Spokane continued to grow rapidly through the early 20th century. By 1900, the population had reached 36,848, and by 1910 had more than tripled, to 104,402. The expansion and growth of Spokane abruptly stopped in the 1910s and was followed by a period of population decline. This growth pattern continued until 1917, when the population reached 150,323. Spokane's slowing economy largely contributed to this decline. Control of regional mines and resources became increasingly dominated by national corporations rather than locals, diverting capital outside of Spokane and decreasing growth and investment opportunities in the city. Over the next three years, the city suffered a massive loss in population. The 1920 census reported only 104,437 people, nearly one-third less than in 1917, and a mere 35 more than the census in 1910. The 1920s and 1930s saw similar but less drastic slow growth.
1974 World's Fair
Spokane hosted the first environmentally themed World's Fair in Expo '74, becoming the then-smallest city to ever host a World's Fair. This event transformed Spokane's downtown, removing a century of railroad industry that built the city and reinventing the urban core. The Spokane clock tower was once part of a Great Northern Railway depot that once occupied the site. Upon close inspection, it can be seen where bricks were added on and where the roof used to be. The clock tower is one of the biggest in the Northwest, with each of its clock faces measuring 9 feet (2.7 m) across.

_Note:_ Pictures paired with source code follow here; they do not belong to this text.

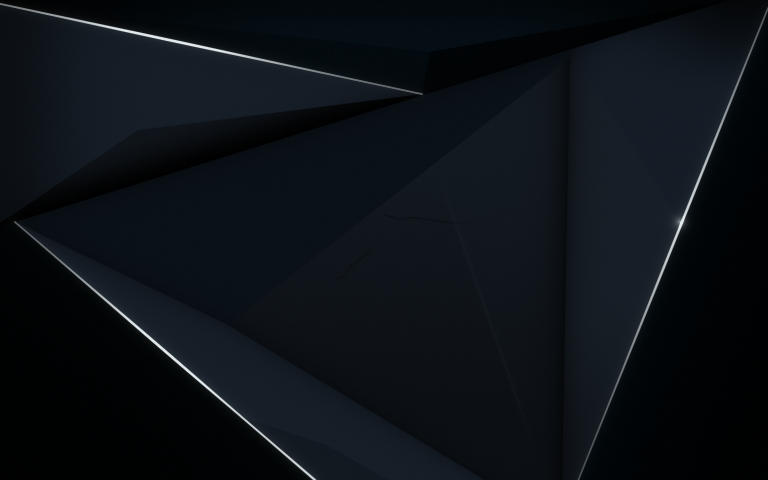
A Shadertoy shader for this background:

```glsl
// Dark folded navy panels with soft shadows and thin silver light streaks.
#define NAVY vec3(0.086, 0.118, 0.155)
#define SLATE vec3(0.066, 0.088, 0.114)
#define DEEP vec3(0.038, 0.066, 0.092)
#define TEAL vec3(0.016, 0.048, 0.070)
#define SILVER vec3(0.88, 0.91, 0.92)
#define SHADOW_WIDTH 0.025
#define STREAK_WIDTH 0.0027
#define GRAIN 0.004

// Corners of the panels, in canvas heights.
const vec2 LEFT_TOP = vec2(0.0, 0.992), NOTCH = vec2(0.879, 0.804);
const vec2 LEFT_TIP = vec2(0.031, 0.5375), RIDGE_END = vec2(1.52, 1.0);
const vec2 TOP_FOLD = vec2(0.896, 0.892), LEFT_FOLD = vec2(0.287, 0.729);
const vec2 LOW_FOLD = vec2(0.475, 0.323), LOW_END = vec2(1.01, 0.0);
const vec2 SEAM_TOP = vec2(1.1875, 0.9), SEAM_END = vec2(1.171, 0.0);
const vec2 RIGHT_TOP = vec2(1.6, 0.983), RIGHT_END = vec2(1.205, 0.0);
const vec2 GLINT = vec2(1.417, 0.5375), STREAK_END = vec2(0.656, 0.0);

float hash(vec2 p) {
    vec3 q = fract(vec3(p.xyx) * 0.1031);
    q += dot(q, q.yzx + 33.33);
    return fract((q.x + q.y) * q.z);
}

float noise(float x) {
    float f = fract(x);
    return mix(hash(vec2(floor(x), 7.0)), hash(vec2(floor(x) + 1.0, 7.0)), f);
}

// Signed distance to a line, positive on the left of a -> b.
float side(vec2 p, vec2 a, vec2 b) {
    vec2 d = normalize(b - a);
    return dot(p - a, vec2(-d.y, d.x));
}

float cover(float d) {
    float aa = 0.75 / iResolution.y;
    return smoothstep(-aa, aa, d);
}

// Brightness beside an edge that casts a shadow.
float shade(float d, float strength) {
    return 1.0 - strength * exp(-max(d, 0.0) / SHADOW_WIDTH);
}

// x: position along the segment, y: distance from it.
vec2 along(vec2 p, vec2 a, vec2 b) {
    vec2 d = b - a;
    float t = dot(p - a, d) / dot(d, d);
    return vec2(t, length(p - a - d * clamp(t, 0.0, 1.0)));
}

// Tapered bright line with a faint halo around its peak.
float streak(vec2 p, vec2 a, vec2 b, float peak, float spread, float base) {
    vec2 s = along(p, a, b);
    float power = base + (1.0 - base) * exp(-pow((s.x - peak) / spread, 2.0));
    float w = STREAK_WIDTH * (0.25 + 0.75 * power);
    float core = 1.0 - smoothstep(w * 0.4, w + 0.8 / iResolution.y, s.y);
    return power * (core + 0.13 * exp(-s.y / 0.008));
}

// Faint wandering hairline.
float crack(vec2 p, vec2 a, vec2 b) {
    vec2 s = along(p, a, b);
    float d = abs(side(p, a, b) + 0.024 * (noise(s.x * 6.0) - 0.5));
    float inside = step(0.0, s.x) * step(s.x, 1.0);
    return inside * (1.0 - smoothstep(0.0008, 0.003, d)) * noise(s.x * 9.0 + 4.0);
}

// Panels under the long ridge.
vec3 lowerPanels(vec2 p, float ridge) {
    float low = max(side(p, LEFT_TIP, LOW_FOLD), side(p, LOW_FOLD, LOW_END));
    float seam = side(p, SEAM_END, SEAM_TOP);
    float fold = side(p, LOW_FOLD, vec2(1.115, 0.823));

    // Lower strip with its dim facet.
    float facet = max(side(p, vec2(0.42, 0.22), vec2(0.68, 0.073)),
                      side(p, vec2(0.68, 0.073), vec2(0.9, 0.0)));
    vec3 col = NAVY * mix(0.82, 1.0, cover(facet)) * shade(-low, 0.25);

    // Middle slab, crease and hairlines.
    vec3 slab = SLATE * mix(0.72, 1.12, smoothstep(0.0, 0.75, p.y));
    float crease = side(p, vec2(1.125, 0.031), vec2(0.906, 0.656));
    float reach = smoothstep(0.03, 0.2, p.y) * (1.0 - smoothstep(0.5, 0.66, p.y));
    slab += 0.024 * reach * exp(-abs(crease) / 0.0025);
    slab *= 1.0 - 0.06 * reach * cover(crease);
    slab *= 1.0 - 0.4 * crack(p, vec2(0.80, 0.555), vec2(0.98, 0.535));
    slab *= 1.0 - 0.4 * crack(p, vec2(0.70, 0.42), vec2(0.78, 0.49));
    slab *= shade(seam, 0.6) * shade(low, 0.3);

    // Deep triangle with a paler upper strip.
    float strip = side(p, LEFT_TIP, vec2(0.448, 0.667));
    strip = min(strip, side(p, vec2(0.35, 0.655), vec2(1.03, 0.757)));
    vec3 deep = mix(DEEP, DEEP * 1.22, cover(strip)) * shade(low, 0.2);
    col = mix(col, mix(slab, deep, cover(fold)), cover(low));

    // Right wing.
    float wingFold = side(p, GLINT, SEAM_TOP);
    vec3 wing = NAVY * mix(vec3(1.04, 1.0, 0.97), vec3(0.92, 0.95, 0.97), cover(-wingFold));
    wing *= mix(0.72, 1.0, smoothstep(0.0, 0.4, p.y)) * shade(-seam, 0.4);
    wing *= 1.0 - 0.75 * smoothstep(0.78, 1.02, p.y) * smoothstep(1.25, 1.55, p.x);
    col = mix(col, wing, cover(-seam));
    return col * shade(-ridge, 0.25);
}

// Panels over the long ridge.
vec3 upperPanels(vec2 p, float ridge) {
    float fold = max(side(p, vec2(0.0, 0.535), LEFT_FOLD), side(p, LEFT_FOLD, NOTCH));
    vec3 under = SLATE * 0.9 * smoothstep(-0.01, 0.09, ridge);
    vec3 left = mix(under, NAVY * mix(0.8, 1.0, smoothstep(0.0, 0.35, p.x)), cover(fold));
    left *= mix(0.65, 1.0, smoothstep(0.0, 0.2, p.x));

    float topFold = min(side(p, LEFT_TOP, TOP_FOLD), side(p, TOP_FOLD, RIDGE_END));
    float split = side(p, NOTCH, TOP_FOLD);
    vec3 top = mix(TEAL * 0.35, TEAL * 0.85, cover(split));
    top = mix(top, TEAL * 1.15, cover(topFold));
    top *= smoothstep(-0.1, 0.65, p.x) * (1.0 - 0.6 * smoothstep(1.0, 1.5, p.x));
    top *= 1.0 - 0.4 * smoothstep(0.93, 1.0, p.y);
    float lid = side(p, LEFT_TOP, NOTCH);
    return mix(left * shade(-lid, 0.15), top, cover(lid)) * shade(ridge, 0.5);
}

void mainImage(out vec4 fragColor, in vec2 fragCoord) {
    vec2 p = fragCoord / iResolution.xy * vec2(1.6, 1.0);
    float ridge = side(p, LEFT_TIP, RIDGE_END);
    float leftEdge = side(p, LEFT_TIP, STREAK_END);
    float rightEdge = side(p, RIGHT_END, RIGHT_TOP);

    // Near-black surroundings, then the panels.
    vec3 leftVoid = vec3(0.003, 0.014, 0.018) * exp(-max(-leftEdge, 0.0) * 4.0);
    vec3 rightVoid = vec3(0.004, 0.026, 0.042) * exp(-max(-rightEdge, 0.0) * 7.0);
    vec3 col = mix(leftVoid, lowerPanels(p, ridge), cover(leftEdge));
    col = mix(col, upperPanels(p, ridge), cover(ridge));
    col = mix(col, rightVoid, cover(-rightEdge));

    // Light streaks and the glint.
    float light = streak(p, LEFT_TOP, NOTCH, 0.4, 0.28, 0.35);
    light += streak(p, LEFT_TIP, STREAK_END, 0.5, 0.28, 0.3);
    light += 0.5 * streak(p, LEFT_TIP, STREAK_END, 1.0, 0.25, 0.0);
    light += 0.8 * streak(p, RIGHT_END, RIGHT_TOP, 0.55, 0.3, 0.3);
    light += 0.6 * exp(-length(p - GLINT) / 0.007);
    col = mix(col, SILVER, clamp(light, 0.0, 1.0));

    col += GRAIN * (hash(floor(p * 320.0)) - 0.5);
    fragColor = vec4(max(col, 0.0), 1.0);
}
```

Many of the structures built for the World's Fair are still standing and in use. The United States Pavilion sits next to an IMAX theater, and the Washington State Pavilion became the INB Performing Arts Center. The Expo site itself, located on Havermale Island, became the 100-acre (0.40 km2) Riverfront Park, containing, among other features, the U.S. Pavilion, the turn-of-the-20th-century Looff Carousel, and the Great Northern Railway clock tower, the last remnant of the vast rail depot that was demolished for Expo '74. The U.S. Pavilion and the clock tower are prominently featured in the park's logo.